Would you please restate every record exactly as written?

Provided entries Start Marker

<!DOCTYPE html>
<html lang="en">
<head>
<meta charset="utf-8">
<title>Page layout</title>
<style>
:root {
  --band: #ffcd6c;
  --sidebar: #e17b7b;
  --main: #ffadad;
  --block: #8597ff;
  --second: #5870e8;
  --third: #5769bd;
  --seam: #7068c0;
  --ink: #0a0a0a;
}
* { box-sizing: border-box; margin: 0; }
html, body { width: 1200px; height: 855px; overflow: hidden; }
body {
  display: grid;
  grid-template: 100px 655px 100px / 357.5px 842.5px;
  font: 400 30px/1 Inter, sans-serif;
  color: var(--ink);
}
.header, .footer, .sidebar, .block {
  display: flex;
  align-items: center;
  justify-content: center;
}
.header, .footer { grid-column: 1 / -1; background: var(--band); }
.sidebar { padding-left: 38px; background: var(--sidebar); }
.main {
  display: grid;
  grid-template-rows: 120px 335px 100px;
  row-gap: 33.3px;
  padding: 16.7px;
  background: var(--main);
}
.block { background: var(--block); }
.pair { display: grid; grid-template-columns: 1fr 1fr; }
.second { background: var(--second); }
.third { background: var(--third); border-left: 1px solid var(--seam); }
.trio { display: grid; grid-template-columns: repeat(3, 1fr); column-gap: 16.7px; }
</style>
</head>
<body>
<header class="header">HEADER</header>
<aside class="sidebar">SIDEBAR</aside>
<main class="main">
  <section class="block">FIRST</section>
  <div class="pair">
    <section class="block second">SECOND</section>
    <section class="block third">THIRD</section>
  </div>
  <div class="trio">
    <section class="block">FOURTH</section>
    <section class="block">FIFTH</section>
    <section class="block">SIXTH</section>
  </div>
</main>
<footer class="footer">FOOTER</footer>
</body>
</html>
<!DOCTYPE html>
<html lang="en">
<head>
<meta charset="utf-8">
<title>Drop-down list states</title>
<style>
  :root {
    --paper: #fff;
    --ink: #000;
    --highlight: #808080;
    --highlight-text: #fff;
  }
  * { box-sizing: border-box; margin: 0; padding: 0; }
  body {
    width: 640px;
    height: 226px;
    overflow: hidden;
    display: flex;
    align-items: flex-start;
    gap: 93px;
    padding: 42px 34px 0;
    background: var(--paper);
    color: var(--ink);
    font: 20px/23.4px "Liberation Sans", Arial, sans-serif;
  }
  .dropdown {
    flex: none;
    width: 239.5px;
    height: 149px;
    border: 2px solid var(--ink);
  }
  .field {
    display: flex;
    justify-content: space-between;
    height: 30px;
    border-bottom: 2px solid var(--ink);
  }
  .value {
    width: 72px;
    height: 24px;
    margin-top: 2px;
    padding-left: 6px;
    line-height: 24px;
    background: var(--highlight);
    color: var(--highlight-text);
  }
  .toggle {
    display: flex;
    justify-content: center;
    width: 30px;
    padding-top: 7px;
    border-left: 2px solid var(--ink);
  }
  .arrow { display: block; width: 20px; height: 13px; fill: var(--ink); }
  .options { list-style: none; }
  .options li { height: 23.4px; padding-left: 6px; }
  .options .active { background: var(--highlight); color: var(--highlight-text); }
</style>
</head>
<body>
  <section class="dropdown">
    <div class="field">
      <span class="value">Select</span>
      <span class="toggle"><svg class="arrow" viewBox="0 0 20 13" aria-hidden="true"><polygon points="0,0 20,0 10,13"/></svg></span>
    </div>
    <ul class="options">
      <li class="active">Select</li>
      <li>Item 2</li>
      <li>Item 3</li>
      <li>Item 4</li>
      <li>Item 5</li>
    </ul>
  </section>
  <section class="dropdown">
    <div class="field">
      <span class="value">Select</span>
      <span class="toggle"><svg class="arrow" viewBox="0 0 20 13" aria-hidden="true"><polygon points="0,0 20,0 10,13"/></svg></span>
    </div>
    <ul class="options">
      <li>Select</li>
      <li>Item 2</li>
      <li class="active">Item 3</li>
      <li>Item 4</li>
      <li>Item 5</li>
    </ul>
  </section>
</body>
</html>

Provided entries End Marker

• **Answer box**
<!DOCTYPE html>
<html lang="en">
<head>
<meta charset="utf-8">
<title>Page layout</title>
<style>
:root {
  --band: #ffcd6c;
  --sidebar: #e17b7b;
  --main: #ffadad;
  --block: #8597ff;
  --second: #5870e8;
  --third: #5769bd;
  --seam: #7068c0;
  --ink: #0a0a0a;
}
* { box-sizing: border-box; margin: 0; }
html, body { width: 1200px; height: 855px; overflow: hidden; }
body {
  display: grid;
  grid-template: 100px 655px 100px / 357.5px 842.5px;
  font: 400 30px/1 Inter, sans-serif;
  color: var(--ink);
}
.header, .footer, .sidebar, .block {
  display: flex;
  align-items: center;
  justify-content: center;
}
.header, .footer { grid-column: 1 / -1; background: var(--band); }
.sidebar { padding-left: 38px; background: var(--sidebar); }
.main {
  display: grid;
  grid-template-rows: 120px 335px 100px;
  row-gap: 33.3px;
  padding: 16.7px;
  background: var(--main);
}
.block { background: var(--block); }
.pair { display: grid; grid-template-columns: 1fr 1fr; }
.second { background: var(--second); }
.third { background: var(--third); border-left: 1px solid var(--seam); }
.trio { display: grid; grid-template-columns: repeat(3, 1fr); column-gap: 16.7px; }
</style>
</head>
<body>
<header class="header">HEADER</header>
<aside class="sidebar">SIDEBAR</aside>
<main class="main">
  <section class="block">FIRST</section>
  <div class="pair">
    <section class="block second">SECOND</section>
    <section class="block third">THIRD</section>
  </div>
  <div class="trio">
    <section class="block">FOURTH</section>
    <section class="block">FIFTH</section>
    <section class="block">SIXTH</section>
  </div>
</main>
<footer class="footer">FOOTER</footer>
</body>
</html>
<!DOCTYPE html>
<html lang="en">
<head>
<meta charset="utf-8">
<title>Drop-down list states</title>
<style>
  :root {
    --paper: #fff;
    --ink: #000;
    --highlight: #808080;
    --highlight-text: #fff;
  }
  * { box-sizing: border-box; margin: 0; padding: 0; }
  body {
    width: 640px;
    height: 226px;
    overflow: hidden;
    display: flex;
    align-items: flex-start;
    gap: 93px;
    padding: 42px 34px 0;
    background: var(--paper);
    color: var(--ink);
    font: 20px/23.4px "Liberation Sans", Arial, sans-serif;
  }
  .dropdown {
    flex: none;
    width: 239.5px;
    height: 149px;
    border: 2px solid var(--ink);
  }
  .field {
    display: flex;
    justify-content: space-between;
    height: 30px;
    border-bottom: 2px solid var(--ink);
  }
  .value {
    width: 72px;
    height: 24px;
    margin-top: 2px;
    padding-left: 6px;
    line-height: 24px;
    background: var(--highlight);
    color: var(--highlight-text);
  }
  .toggle {
    display: flex;
    justify-content: center;
    width: 30px;
    padding-top: 7px;
    border-left: 2px solid var(--ink);
  }
  .arrow { display: block; width: 20px; height: 13px; fill: var(--ink); }
  .options { list-style: none; }
  .options li { height: 23.4px; padding-left: 6px; }
  .options .active { background: var(--highlight); color: var(--highlight-text); }
</style>
</head>
<body>
  <section class="dropdown">
    <div class="field">
      <span class="value">Select</span>
      <span class="toggle"><svg class="arrow" viewBox="0 0 20 13" aria-hidden="true"><polygon points="0,0 20,0 10,13"/></svg></span>
    </div>
    <ul class="options">
      <li class="active">Select</li>
      <li>Item 2</li>
      <li>Item 3</li>
      <li>Item 4</li>
      <li>Item 5</li>
    </ul>
  </section>
  <section class="dropdown">
    <div class="field">
      <span class="value">Select</span>
      <span class="toggle"><svg class="arrow" viewBox="0 0 20 13" aria-hidden="true"><polygon points="0,0 20,0 10,13"/></svg></span>
    </div>
    <ul class="options">
      <li>Select</li>
      <li>Item 2</li>
      <li class="active">Item 3</li>
      <li>Item 4</li>
      <li>Item 5</li>
    </ul>
  </section>
</body>
</html>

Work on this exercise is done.